[DATA TO USE Boundary: Start]
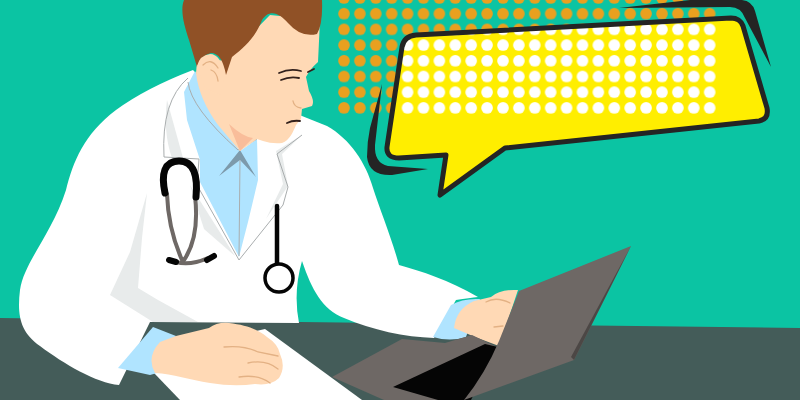
<!DOCTYPE html>
<html lang="en">
<head>
<meta charset="utf-8">
<title>Online doctor consultation</title>
<style>
:root {
  --teal: #0bc4a3;
  --desk: #445c59;
  --ink: #242424;
  --black: #050505;
  --yellow: #ffee00;
  --orange: #e9a01f;
  --white: #ffffff;
  --fold: #e8ebeb;
  --seam: #a9adae;
  --shirt: #b0e4ff;
  --skin: #ffd9b5;
  --skin-shade: #f9bd9a;
  --skin-line: #e3b184;
  --hair: #905126;
  --steel: #6e6865;
}
html, body { margin: 0; padding: 0; overflow: hidden; }
body { width: 800px; height: 400px; background: var(--teal); }
.scene { display: block; width: 800px; height: 400px; }
.dot-orange { fill: var(--orange); }
.dot-white { fill: var(--white); }
.desk { fill: var(--desk); }
.ink { fill: var(--ink); }
.bubble { fill: var(--yellow); }
.bubble-edge { fill: none; stroke: var(--ink); stroke-width: 5; stroke-linejoin: round; }
.white { fill: var(--white); }
.fold { fill: var(--fold); }
.seam { fill: none; stroke: var(--seam); stroke-width: 1; }
.shirt { fill: var(--shirt); }
.collar { fill: #7d9aab; }
.skin { fill: var(--skin); }
.skin-shade { fill: var(--skin-shade); }
.skin-line { fill: none; stroke: var(--skin-line); stroke-width: 1.3; stroke-linecap: round; }
.hair { fill: var(--hair); }
.feature { fill: none; stroke: #33211c; stroke-width: 1.8; stroke-linecap: round; }
.tube { fill: none; stroke: var(--black); stroke-linecap: round; stroke-linejoin: round; }
.metal { fill: none; stroke: var(--steel); stroke-width: 4; stroke-linecap: round; }
.steel { fill: var(--steel); }
.black { fill: var(--black); }
</style>
</head>
<body>
<svg class="scene" viewBox="0 0 800 400" role="img" aria-label="Doctor with a stethoscope working at a laptop beside an empty speech bubble">
  <defs>
    <pattern id="orange-dots" x="336" y="-9.8" width="15.9" height="15.7" patternUnits="userSpaceOnUse">
      <circle class="dot-orange" cx="8" cy="7.8" r="5.8"/>
    </pattern>
    <pattern id="white-dots" x="336" y="-9.8" width="15.9" height="15.7" patternUnits="userSpaceOnUse">
      <circle class="dot-white" cx="8" cy="7.8" r="5.8"/>
    </pattern>
    <path id="bubble-shape" d="M416 35L731 18Q740 18 743 26L767 108Q769 119 759 121L505 148L440 195L446 155L399 158Q386 158 387 147L402 47Q404 36 416 35Z"/>
    <clipPath id="bubble-clip"><use href="#bubble-shape"/></clipPath>
  </defs>

  <g id="speech-bubble">
    <rect x="336" y="0" width="381.6" height="115.8" fill="url(#orange-dots)"/>
    <path class="ink" d="M382 84L375 145Q374 163 388 166L428 169L392 175Q369 176 367 157Q367 142 370 128Z"/>
    <path class="ink" d="M619 8L690 0H742Q752 1 755 11L771 67L745 18Q741 7 730 7Z"/>
    <use class="bubble" href="#bubble-shape"/>
    <rect x="399.6" y="21.6" width="318" height="94.2" fill="url(#white-dots)" clip-path="url(#bubble-clip)"/>
    <use class="bubble-edge" href="#bubble-shape"/>
  </g>

  <path id="desk" class="desk" d="M0 318L300 322L800 328V400H0Z"/>

  <g id="coat">
    <path class="white" d="M193 70Q146 88 116 110C84 134 73 162 66 190C52 234 24 262 20 290C17 315 20 332 40 346C64 364 96 383 119 385L150 322L299 323Q293 292 302 261C312 290 322 309 344 318C372 330 405 337 434 338L456 300Q470 298 478 297C449 280 421 271 399 265C391 236 380 210 373 188C366 163 350 139 327 126L297 114L255 140Z"/>
    <path class="fold" d="M147 193L130 252L110 295L153 322H198L158 300L138 288L142 238Z"/>
    <path class="fold" d="M167 100Q163 133 172 158H183Z"/>
    <path class="fold" d="M190 185L235 256L204 229Z"/>
    <path class="fold" d="M276 151L302 135L282 154L288 186L266 219L283 184Z"/>
    <path class="seam" d="M188 78Q161 101 164 157L199 159L197 185L239 260L283 205L288 187L277 154L302 135"/>
  </g>

  <g id="shirt">
    <path class="shirt" d="M195 71L184 92L187 120L200 160L200 182L239 257L248 222L258 180L257 139L240 151Z"/>
    <path class="collar" d="M240 150L219 176L240 160L256 177Z"/>
    <path class="seam" d="M188 82Q191 108 238 150L257 139M240 160L239 256"/>
  </g>

  <g id="head">
    <path class="skin" d="M197 62L196 73Q199 99 218 125L240 151L257 139L263 141Q272 144 282 143C290 140 293 132 296 125L301 119L302 109L312 106Q315 101 309 91L306 77Q310 69 318 62L320 20L270 15L226 60Z"/>
    <path class="skin-shade" d="M229 124Q243 137 253 138L240 151Z"/>
    <path class="hair" d="M184 0C180 10 184 25 189 40L197 67Q201 55 211 53Q222 53 226 75L232 57C246 46 256 36 262 20C270 8 280 14 288 23Q301 38 317 34Q323 24 322 0Z"/>
    <path class="skin" d="M197 66Q200 55 210 54Q221 54 225 76L220 95L205 88Z"/>
    <path class="skin-line" d="M203 65Q211 57 218 68M211 70Q217 72 218 81"/>
    <path class="feature" d="M279 73Q290 68 301 71M281 80Q290 76 299 78M308 72L314 69"/>
    <path class="skin-line" d="M301 108Q294 107 293 101"/>
    <path class="feature" d="M287 123Q293 120 300 121"/>
  </g>

  <g id="stethoscope">
    <path class="metal" d="M167 194C168 223 174 242 182 260M195 196C198 222 195 244 184 260"/>
    <path class="metal" d="M176 262Q190 266 208 258"/>
    <path class="tube" stroke-width="7" d="M165 193C161 174 164 161 179 161C194 161 198 176 196 197"/>
    <path class="tube" stroke-width="6" d="M169 260L176 262M207 260L214 256"/>
    <path class="tube" stroke-width="4.5" d="M277 206V263"/>
    <circle class="white" cx="279" cy="278" r="14"/>
    <circle class="tube" cx="279" cy="278" r="14" stroke-width="3.5"/>
  </g>

  <path id="paper" class="white" d="M154 373L200 344L265 329L362 400H180Z"/>

  <g id="writing-hand">
    <path class="shirt" d="M153 327L176 336L157 373L150 375L118 368Z"/>
    <path class="skin" d="M176 336L209 328Q217 322 229 323C246 325 257 329 267 337Q278 344 280 354Q286 367 279 378Q271 386 255 384Q234 387 210 383C190 380 173 374 155 373Q146 357 160 342Z"/>
    <path class="skin-line" d="M224 347Q244 345 258 352L278 356M248 363Q266 359 278 369M239 377Q258 374 270 383"/>
  </g>

  <g id="typing-hand">
    <path class="shirt" d="M433 337L451 305Q463 298 480 299L469 328L466 337Q450 342 433 337Z"/>
    <path class="skin" d="M454 328Q456 309 474 301L491 297Q500 289 518 290L505 329L499 346L475 337Z"/>
    <path class="skin-line" d="M486 302Q496 296 510 303M494 327L503 326"/>
  </g>

  <g id="laptop">
    <path class="steel" d="M332 377L402 339L445 343L472 335L499 348L470 400H384Z"/>
    <path class="black" d="M393 387L485 344L498 347L471 400H438Z"/>
    <path class="steel" d="M519 291L631 246L574 360L464 400Q485 374 499 341Z"/>
    <path d="M631 246L574 360L571 357Z" fill="#4c4745"/>
  </g>
</svg>
</body>
</html>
[DATA TO USE Boundary: End]
**TASK BRIEF:** State how many lines in the entries above hold the word "stroke", with no further text.

**SOLUTION TO THIS TASK:** 10